Cytokines such as tumour necrosis factor alpha (TNF-alpha) and interleukin 6 (IL-6) are thought to be important in the pathogenesis of post-transplant cytomegalovirus (CMV) disease. CMV infection increases the production of TNF-alpha and IL-6. Conversely, TNF-alpha switches on the replication of CMV. To study the association of these two cytokines with CMV activity and disease, TNF-alpha and IL-6 levels were assayed in plasma samples taken serially from three groups of renal transplant recipients. Group A (n = 12) had CMV disease and syndrome; Group B (n = 11) had detectable CMV DNA in plasma or peripheral blood leucocytes without disease, i.e., presumed asymptomatic CMV infection, and Group C (n = 11) had no detectable CMV DNA nor disease. The median peak TNF-alpha levels in patients with CMV disease (Group A) were significantly higher than that in Group B or Group C (P < 0.02) whereas the median peak IL-6 levels in group C patients were significantly lower than that in group A (P < 0.04) or group B (P < 0.03). A TNF-alpha level of above 100 pg/ml was significantly associated with CMV disease and high plasma CMV load (> 10,000 copies/ml). IL-6 levels above 15 pg/ml were significantly associated with CMV DNA detection, but not with CMV disease or elevated CMV load.
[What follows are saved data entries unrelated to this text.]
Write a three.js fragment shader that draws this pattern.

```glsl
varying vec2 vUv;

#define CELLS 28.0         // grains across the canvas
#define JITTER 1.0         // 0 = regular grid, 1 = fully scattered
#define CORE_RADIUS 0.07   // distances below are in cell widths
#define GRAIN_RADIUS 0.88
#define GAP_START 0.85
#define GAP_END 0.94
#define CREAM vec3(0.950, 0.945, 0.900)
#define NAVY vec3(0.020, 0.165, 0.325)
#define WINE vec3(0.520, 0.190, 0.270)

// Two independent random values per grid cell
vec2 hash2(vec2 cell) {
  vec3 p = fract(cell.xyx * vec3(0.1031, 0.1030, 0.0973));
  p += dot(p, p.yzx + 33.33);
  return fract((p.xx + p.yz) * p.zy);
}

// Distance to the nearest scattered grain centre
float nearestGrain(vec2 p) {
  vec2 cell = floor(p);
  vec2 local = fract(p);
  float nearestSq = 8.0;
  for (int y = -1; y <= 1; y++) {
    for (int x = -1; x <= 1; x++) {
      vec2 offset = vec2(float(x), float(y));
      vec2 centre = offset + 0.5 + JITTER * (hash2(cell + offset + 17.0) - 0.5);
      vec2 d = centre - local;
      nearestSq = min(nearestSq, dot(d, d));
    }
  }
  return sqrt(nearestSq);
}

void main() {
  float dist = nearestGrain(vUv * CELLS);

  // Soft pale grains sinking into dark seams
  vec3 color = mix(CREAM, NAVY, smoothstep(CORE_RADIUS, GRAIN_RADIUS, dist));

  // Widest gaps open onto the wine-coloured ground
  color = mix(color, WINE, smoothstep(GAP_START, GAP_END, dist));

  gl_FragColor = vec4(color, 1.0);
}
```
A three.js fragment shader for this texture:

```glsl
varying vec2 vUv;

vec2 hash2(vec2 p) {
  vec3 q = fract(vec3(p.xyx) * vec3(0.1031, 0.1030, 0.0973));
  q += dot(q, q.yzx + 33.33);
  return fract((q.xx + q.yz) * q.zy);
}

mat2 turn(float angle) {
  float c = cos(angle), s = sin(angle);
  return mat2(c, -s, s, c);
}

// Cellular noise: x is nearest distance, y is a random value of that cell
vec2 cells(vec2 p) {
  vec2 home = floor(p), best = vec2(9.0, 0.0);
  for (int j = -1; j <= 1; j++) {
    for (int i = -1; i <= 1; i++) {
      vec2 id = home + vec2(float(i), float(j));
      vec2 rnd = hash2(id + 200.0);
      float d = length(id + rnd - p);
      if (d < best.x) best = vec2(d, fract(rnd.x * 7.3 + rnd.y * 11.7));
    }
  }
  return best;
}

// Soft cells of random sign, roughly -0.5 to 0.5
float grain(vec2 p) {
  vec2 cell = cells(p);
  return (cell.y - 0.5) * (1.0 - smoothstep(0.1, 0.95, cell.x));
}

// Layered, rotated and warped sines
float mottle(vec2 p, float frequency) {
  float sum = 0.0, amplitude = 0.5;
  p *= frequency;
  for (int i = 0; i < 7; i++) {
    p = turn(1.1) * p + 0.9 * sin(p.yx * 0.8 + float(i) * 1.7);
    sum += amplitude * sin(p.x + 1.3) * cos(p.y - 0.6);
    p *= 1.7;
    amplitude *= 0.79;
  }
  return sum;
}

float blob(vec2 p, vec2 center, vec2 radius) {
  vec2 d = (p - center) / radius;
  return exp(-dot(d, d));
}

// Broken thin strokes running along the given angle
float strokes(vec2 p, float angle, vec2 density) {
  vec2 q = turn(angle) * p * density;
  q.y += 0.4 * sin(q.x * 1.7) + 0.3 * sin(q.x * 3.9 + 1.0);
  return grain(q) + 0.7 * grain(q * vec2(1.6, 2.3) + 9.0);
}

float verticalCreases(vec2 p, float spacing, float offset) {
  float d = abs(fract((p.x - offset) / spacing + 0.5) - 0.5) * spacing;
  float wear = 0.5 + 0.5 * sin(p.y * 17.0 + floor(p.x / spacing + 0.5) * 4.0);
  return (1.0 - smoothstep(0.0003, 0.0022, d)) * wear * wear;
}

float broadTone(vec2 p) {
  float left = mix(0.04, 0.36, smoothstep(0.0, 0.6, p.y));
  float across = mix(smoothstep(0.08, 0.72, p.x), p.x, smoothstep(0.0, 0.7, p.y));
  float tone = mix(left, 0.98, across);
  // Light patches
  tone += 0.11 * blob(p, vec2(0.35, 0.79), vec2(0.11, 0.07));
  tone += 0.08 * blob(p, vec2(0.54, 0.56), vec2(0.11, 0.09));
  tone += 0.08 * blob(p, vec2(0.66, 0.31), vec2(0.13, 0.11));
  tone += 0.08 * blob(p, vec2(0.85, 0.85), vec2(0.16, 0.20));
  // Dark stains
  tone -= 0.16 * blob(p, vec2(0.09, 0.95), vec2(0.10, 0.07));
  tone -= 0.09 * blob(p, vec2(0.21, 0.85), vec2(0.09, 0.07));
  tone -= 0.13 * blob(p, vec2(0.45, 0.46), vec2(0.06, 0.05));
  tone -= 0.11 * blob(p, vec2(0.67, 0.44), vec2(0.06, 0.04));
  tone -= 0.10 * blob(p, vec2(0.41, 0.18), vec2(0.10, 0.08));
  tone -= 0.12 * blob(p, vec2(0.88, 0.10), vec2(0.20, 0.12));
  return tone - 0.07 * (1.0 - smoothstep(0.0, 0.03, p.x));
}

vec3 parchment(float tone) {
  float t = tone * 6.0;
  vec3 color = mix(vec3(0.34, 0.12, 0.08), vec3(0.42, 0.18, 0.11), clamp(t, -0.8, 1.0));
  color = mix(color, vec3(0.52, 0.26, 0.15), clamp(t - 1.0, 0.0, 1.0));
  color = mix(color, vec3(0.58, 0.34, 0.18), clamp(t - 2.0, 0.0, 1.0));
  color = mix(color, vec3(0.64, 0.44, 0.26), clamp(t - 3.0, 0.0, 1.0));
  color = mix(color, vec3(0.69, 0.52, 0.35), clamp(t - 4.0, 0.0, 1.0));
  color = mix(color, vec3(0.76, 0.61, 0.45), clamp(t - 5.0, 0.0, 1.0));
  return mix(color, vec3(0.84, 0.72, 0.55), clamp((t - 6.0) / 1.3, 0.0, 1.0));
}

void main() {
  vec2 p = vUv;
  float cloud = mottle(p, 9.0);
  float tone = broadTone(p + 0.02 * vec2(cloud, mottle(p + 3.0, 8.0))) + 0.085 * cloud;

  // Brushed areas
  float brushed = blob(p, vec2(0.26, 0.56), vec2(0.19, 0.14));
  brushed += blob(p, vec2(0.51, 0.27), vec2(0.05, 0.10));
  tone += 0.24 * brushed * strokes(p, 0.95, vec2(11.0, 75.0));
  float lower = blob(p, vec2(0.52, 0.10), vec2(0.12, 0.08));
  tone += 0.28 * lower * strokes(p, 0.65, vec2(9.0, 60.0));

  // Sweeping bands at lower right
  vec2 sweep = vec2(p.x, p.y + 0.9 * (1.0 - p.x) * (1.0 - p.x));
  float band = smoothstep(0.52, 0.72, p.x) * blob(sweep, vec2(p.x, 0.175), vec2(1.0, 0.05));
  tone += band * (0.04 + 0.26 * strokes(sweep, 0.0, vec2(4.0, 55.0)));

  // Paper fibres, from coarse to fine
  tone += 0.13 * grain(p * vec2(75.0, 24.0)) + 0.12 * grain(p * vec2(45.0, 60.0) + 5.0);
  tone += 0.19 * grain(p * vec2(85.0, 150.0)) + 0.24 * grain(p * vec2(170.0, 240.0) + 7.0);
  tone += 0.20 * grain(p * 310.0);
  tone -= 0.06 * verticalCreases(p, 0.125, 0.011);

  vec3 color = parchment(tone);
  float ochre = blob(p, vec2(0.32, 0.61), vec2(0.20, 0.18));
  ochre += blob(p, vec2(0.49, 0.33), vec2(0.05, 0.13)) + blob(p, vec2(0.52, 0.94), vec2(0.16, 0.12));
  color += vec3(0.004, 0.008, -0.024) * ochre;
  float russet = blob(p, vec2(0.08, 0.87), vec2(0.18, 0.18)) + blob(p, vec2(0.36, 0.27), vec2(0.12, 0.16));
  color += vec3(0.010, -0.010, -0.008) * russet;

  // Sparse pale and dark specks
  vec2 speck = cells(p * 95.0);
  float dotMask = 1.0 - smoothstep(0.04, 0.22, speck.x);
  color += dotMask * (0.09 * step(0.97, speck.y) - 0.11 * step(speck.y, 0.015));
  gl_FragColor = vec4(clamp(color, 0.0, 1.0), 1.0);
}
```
High levels of TNF-alpha or IL-6 were not associated with CMV donor/recipient serostatus, HHV-6 or HHV-7 DNA detection, immunosuppressive regimen or rejection episodes. The role of TNF-alpha in the pathogenesis of CMV disease deserves further investigation.
Copyright 2001 Wiley-Liss, Inc.